If Minnesota opts not to risk the bird in the hand (a monster scoring center locked into a reasonable contract for four more years) or simply can’t make a trade work (trades are in general naturally hard to close), strengthening the wing should be considered, with the assumed (we never really know who is available at what price) trade market for swingmen featuring Evan Turner, maybe DeMar DeRozan, Steve Novak, Courtney Lee, OJ Mayo, maybe Wilson Chandler, Marvin Williams, Marcus Thornton, maybe Eric Gordon, Ben Gordon and maybe Arron Afflalo; all guys that would be expected to improve the ‘Wolves, some a lot more than others.

For now, this team is doing exactly what should have been expected of them; battle for the eight seed. Higher expectations are misguided. At its core, this is a team with a great player, two very good ones, an overpaid specialist and weak depth around them. Average play seems about right.
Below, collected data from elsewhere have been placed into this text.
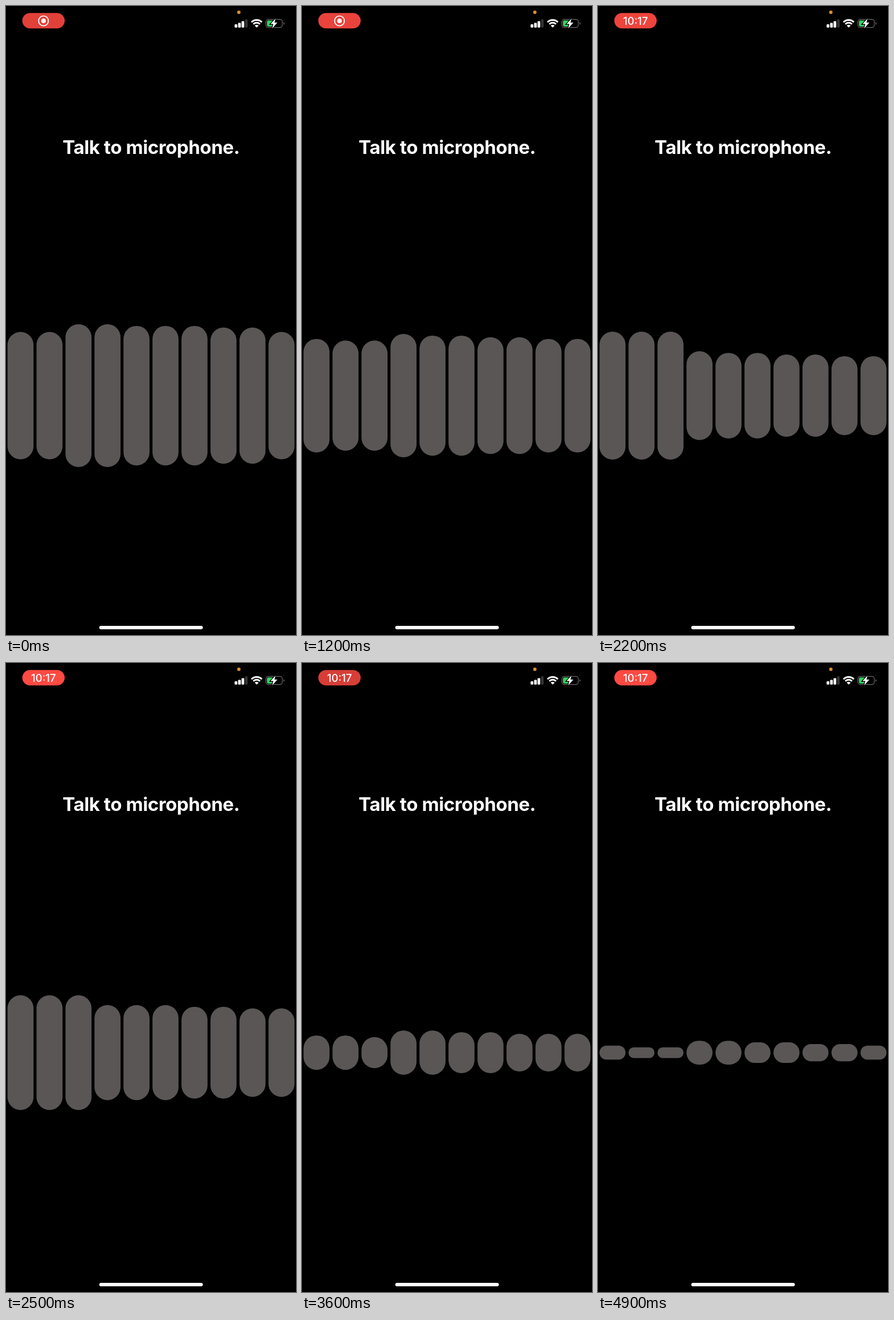
An HTML page for the animation above (5000 ms loop, 509 by 1101 pixels).

```html
<!DOCTYPE html>
<html lang="en">
<head>
<meta charset="utf-8">
<title>Microphone level</title>
<style>
  html, body { margin: 0; width: 100%; height: 100%; overflow: hidden; background: #000; }
  svg { display: block; }
  text { font-family: Inter, sans-serif; text-anchor: middle; fill: #fff; }
</style>
</head>
<body>
<svg width="509" height="1101" viewBox="0 0 509 1101" fill="#fff">
  <rect id="pill" x="28.6" y="12.2" width="74.4" height="27.1" rx="13.5" fill="#ff4a42"/>
  <g id="record">
    <circle cx="65.8" cy="26" r="8.6" fill="none" stroke="#fff" stroke-width="1.8"/>
    <circle cx="65.8" cy="26" r="4.1"/>
  </g>
  <text id="clock" x="65.8" y="32.6" font-size="18.5" font-weight="500">10:17</text>

  <circle cx="408.7" cy="11" r="3" fill="#d9902f"/>
  <g id="signal">
    <rect x="401.3" y="32" width="4.7" height="5.8" rx="1.2"/>
    <rect x="407.4" y="29.5" width="4.7" height="8.3" rx="1.2"/>
    <rect x="413.4" y="26.5" width="4.7" height="11.3" rx="1.2"/>
    <rect x="419.4" y="23.2" width="4.7" height="14.6" rx="1.2" fill="#343436"/>
  </g>
  <g id="wifi">
    <path d="M430.8 28.3A13 13 0 0 1 449.2 28.3M434.1 31.7A8.3 8.3 0 0 1 445.9 31.7"
          fill="none" stroke="#fff" stroke-width="2.9"/>
    <path d="M440 37.8L436.6 34.4A4.8 4.8 0 0 1 443.4 34.4Z"/>
  </g>
  <g id="battery">
    <rect x="456.2" y="23.4" width="28.8" height="14.3" rx="4.2" fill="none" stroke="#6a6a6c" stroke-width="1.2"/>
    <path d="M487 28.2A2.6 2.6 0 0 1 487 33Z" fill="#6a6a6c"/>
    <rect x="458" y="25.2" width="11.5" height="10.7" rx="2.4" fill="#35d05a"/>
    <path d="M473.2 21.8L464.4 31.6H469.2L467.2 39.2L476.2 29H471.2Z"
          stroke="#000" stroke-width="2.6" paint-order="stroke"/>
  </g>

  <text x="254.7" y="258.6" font-size="33" font-weight="700" letter-spacing="-0.4">Talk to microphone.</text>
  <g id="bars" fill="#5a5656"></g>
  <rect x="163.7" y="1084.9" width="181.8" height="6.1" rx="3"/>
</svg>
<script>
const LOOP = 5000, STEP = 100, SAMPLE = 10, COUNT = 10;
const TICK = 23, DECAY = 0.25, FLOOR = 12;
const PITCH = 50.9, BAR_W = 45.7, MID_Y = 682;
const $ = id => document.getElementById(id);

// Spoken syllables: [start ms, peak height].
const syllables = [
  [-95, 250], [-20, 223], [960, 190], [1090, 216], [1950, 190], [2180, 224],
  [2480, 201], [2760, 222], [3090, 181], [3840, 180], [4085, 220]
];

// The meter jumps to each peak, then falls at a steady rate in small ticks.
function level(t) {
  const [start, peak] = syllables.findLast(s => s[0] <= t);
  const held = Math.floor((t - start) / TICK) * TICK;
  return Math.max(FLOOR, peak - DECAY * held);
}

const bars = Array.from({ length: COUNT }, (_, i) => {
  const bar = document.createElementNS("http://www.w3.org/2000/svg", "rect");
  bar.setAttribute("x", (PITCH - BAR_W) / 2 + PITCH * i);
  bar.setAttribute("width", BAR_W);
  return $("bars").appendChild(bar);
});

function setHeight(bar, h) {
  bar.setAttribute("y", MID_Y - h / 2);
  bar.setAttribute("height", h);
  bar.setAttribute("rx", Math.min(BAR_W, h) / 2);
}

const clamp = v => Math.min(1, Math.max(0, v));

function draw(t) {
  // The bars are a ring buffer of the last samples; its head slips one place after the start.
  const oldest = Math.min(3, 2 + t / STEP);
  for (let j = 0; j < COUNT; j++) {
    setHeight(bars[(oldest + j) % COUNT], level(t - (COUNT - 1 - j) * SAMPLE));
  }
  const pulse = Math.cos((t - 650) / 2050 * 2 * Math.PI);
  $("pill").setAttribute("opacity", clamp(0.925 + 0.09 * pulse));
  const fade = clamp((t - 1750) / 400);
  $("clock").setAttribute("opacity", fade);
  $("record").setAttribute("opacity", clamp(2 - 2 * fade));
}

function frame() {
  draw(Math.floor(performance.now() % LOOP / STEP) * STEP);
  requestAnimationFrame(frame);
}
frame();
</script>
</body>
</html>
```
Taking into consideration the history of the franchise before Kevin Garnett arrived and since he departed, managing to realistically compete for a postseason berth the entire season, let alone succeeding in clinching one, would already be one of the most successful seasons in team history.